--- START ---

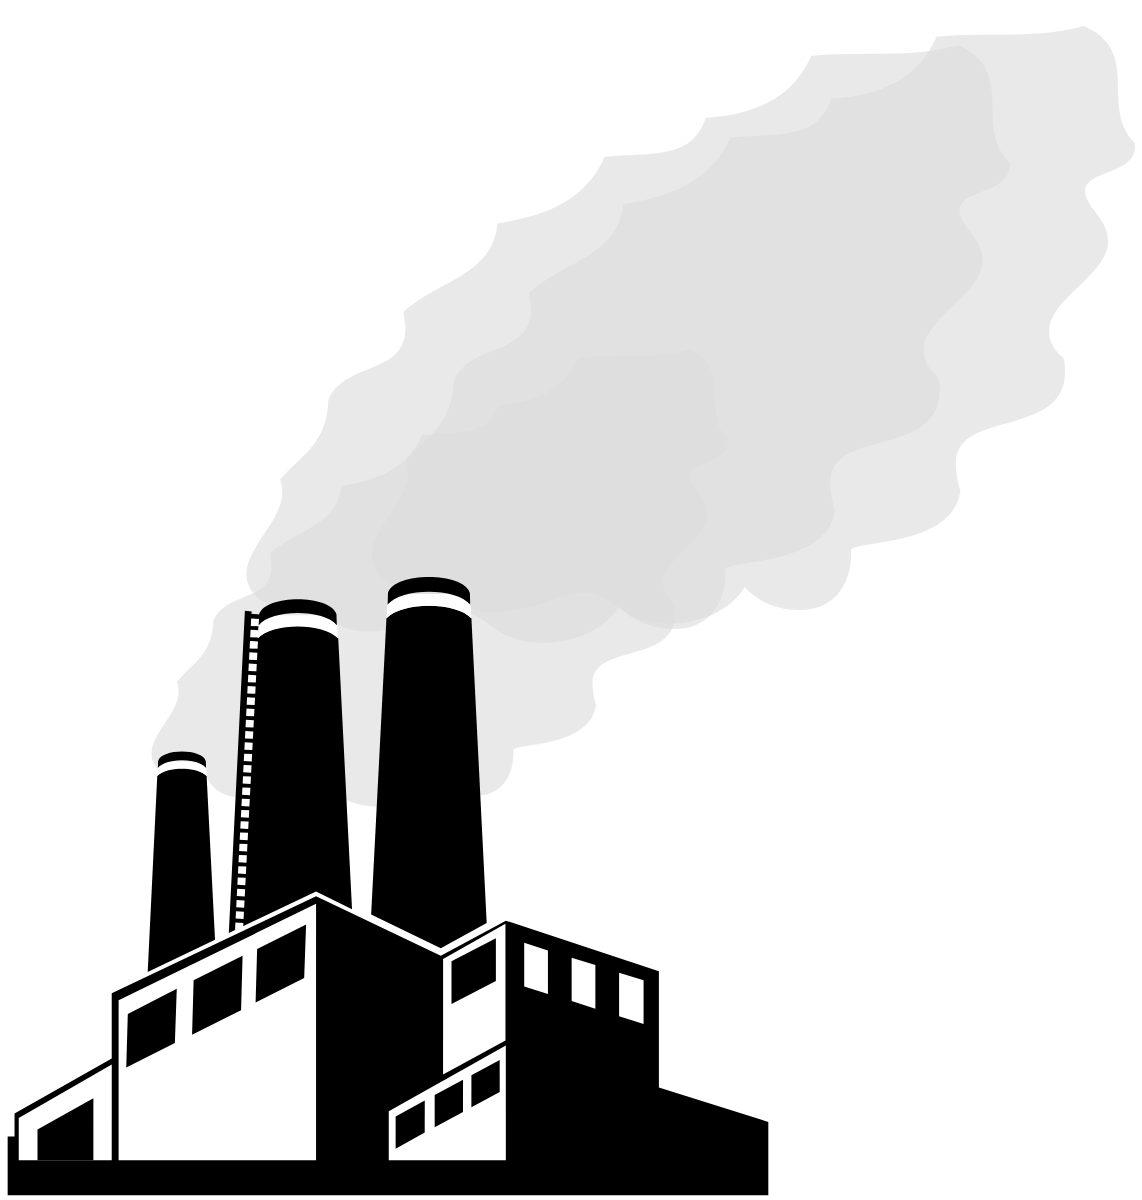
<!DOCTYPE html>
<html lang="en">
<head>
<meta charset="utf-8">
<title>Factory with smoking chimneys</title>
<style>
:root { --ink: #000; --paper: #fff; --smoke: #dcdcdc; }
html, body { margin: 0; background: var(--paper); overflow: hidden; }
.canvas { display: block; width: 1142px; height: 1200px; }
.ink { fill: var(--ink); }
.paper { fill: var(--paper); }
.smoke { fill: var(--smoke); fill-opacity: .636; }
.ladder-gaps { fill: none; stroke: var(--paper); stroke-width: 10.4; stroke-dasharray: 9.6 5.13; }
</style>
</head>
<body>
<svg class="canvas" viewBox="0 0 1492.3 1568" role="img" aria-label="Black and white factory with three chimneys and drifting grey smoke">
  <defs>
    <path id="plume" d="M322 750 C322 715 369 680 369 643 Q369 635 366 627
      C392 595 427 582 429 523 C452 467 547 495 527 408
      C568 368 645 360 650 292 C710 282 764 264 790 205
      C845 198 904 211 922 154 C986 150 1036 128 1060 73
      C1125 66 1188 77 1252 59 C1329 92 1272 165 1319 212
      C1324 254 1254 246 1254 275 C1254 296 1284 310 1284 341
      C1284 383 1207 416 1207 457 C1207 475 1216 484 1226 493
      C1246 603 1085 555 1085 630 C1085 645 1088 657 1091 666
      C1082 738 960 731 948 743 C950 790 925 822 881 822
      C850 822 824 810 809 792 C793 820 755 840 709 840
      C640 838 640 800 601 800 C570 800 530 825 480 825
      C445 825 425 808 417 789 L345 787 C330 777 322 765 322 750 Z"/>
    <g id="chimney-top">
      <path class="paper" d="M507 776 L505 808 C525 786 596 786 616 808 L614 776 Z"/>
      <path class="ink" d="M506.500 790 L507 775 C515 747 606 747 614 775 L614.500 790 C596 767.500 525 767.500 506.500 790 Z"/>
    </g>
  </defs>

  <g id="smoke" class="smoke">
    <use href="#plume" transform="translate(164 -25)"/>
    <use href="#plume"/>
    <use href="#plume" transform="matrix(.7553 0 0 .764 -45.2 412)"/>
  </g>

  <g id="chimneys">
    <g id="chimney-small">
      <path class="ink" d="M205.500 1014 C217 1000.500 258 1000.500 270 1014 L281 1228 L193 1270 Z"/>
      <use href="#chimney-top" transform="matrix(.583 0 0 .593 -89 535)"/>
    </g>
    <g id="chimney-ladder">
      <path class="ink" d="M320 798 L329 799 L328.500 802 L340 803 L337 834 C356 812 423 812 442 834 L460 1188 L413 1165 L299 1219 Z"/>
      <path class="ladder-gaps" d="M333.400 808.500 L312.300 1216"/>
      <use href="#chimney-top" transform="matrix(.945 0 0 .945 -140.5 70.500)"/>
    </g>
    <g id="chimney-tall">
      <path class="ink" d="M505 808 C525 786 596 786 616 808 L636 1206 L576 1239 L485 1195 Z"/>
      <use href="#chimney-top"/>
    </g>
  </g>

  <g id="factory">
    <path id="silhouette" class="ink" d="M10 1485 H19 V1455 L146 1383 V1298 L413 1171 L576 1249 L661 1203 L861 1269 V1421 L1004 1466 V1562 H10 Z"/>
    <g id="lit-walls" class="paper">
      <path d="M24.500 1461 L146 1391 V1516 H24.500 Z"/>
      <path d="M155 1307 L413 1181 V1516 H155 Z"/>
      <path d="M579 1253 L660.500 1207 V1359.500 L579 1404 Z"/>
      <path d="M508 1452 L661 1366 V1516 H508 Z"/>
    </g>
    <path id="annex-door" class="ink" d="M49 1476 L122 1435 V1516 H49 Z"/>
    <g id="dark-windows" class="ink">
      <path d="M167 1325 L231 1292 L228.500 1363 L165 1395 Z"/>
      <path d="M253 1281 L317 1249 L315 1320 L251 1352 Z"/>
      <path d="M336 1240 L400 1208 L397.500 1278 L334 1310 Z"/>
      <path d="M590 1256 L648 1226 V1282 L590 1312 Z"/>
      <path d="M517 1459 L555 1438 V1480 L517 1501 Z"/>
      <path d="M568 1431 L605 1411 V1453 L568 1473 Z"/>
      <path d="M616 1405 L653 1385 V1427 L616 1447 Z"/>
    </g>
    <g id="light-windows" class="paper">
      <path d="M685 1232 L716 1242 V1299 L685 1289 Z"/>
      <path d="M747 1251.500 L778 1261 V1318 L747 1308 Z"/>
      <path d="M809 1271 L841 1281 V1338 L809 1328 Z"/>
    </g>
  </g>
</svg>
</body>
</html>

--- END ---

# [Task to complete]
Your task is to reproduce the entries above word for word, from the first line through the line with "C392 595 427", and please leave out any pictures.

# [Task answer]
<!DOCTYPE html>
<html lang="en">
<head>
<meta charset="utf-8">
<title>Factory with smoking chimneys</title>
<style>
:root { --ink: #000; --paper: #fff; --smoke: #dcdcdc; }
html, body { margin: 0; background: var(--paper); overflow: hidden; }
.canvas { display: block; width: 1142px; height: 1200px; }
.ink { fill: var(--ink); }
.paper { fill: var(--paper); }
.smoke { fill: var(--smoke); fill-opacity: .636; }
.ladder-gaps { fill: none; stroke: var(--paper); stroke-width: 10.4; stroke-dasharray: 9.6 5.13; }
</style>
</head>
<body>
<svg class="canvas" viewBox="0 0 1492.3 1568" role="img" aria-label="Black and white factory with three chimneys and drifting grey smoke">
  <defs>
    <path id="plume" d="M322 750 C322 715 369 680 369 643 Q369 635 366 627
      C392 595 427 582 429 523 C452 467 547 495 527 408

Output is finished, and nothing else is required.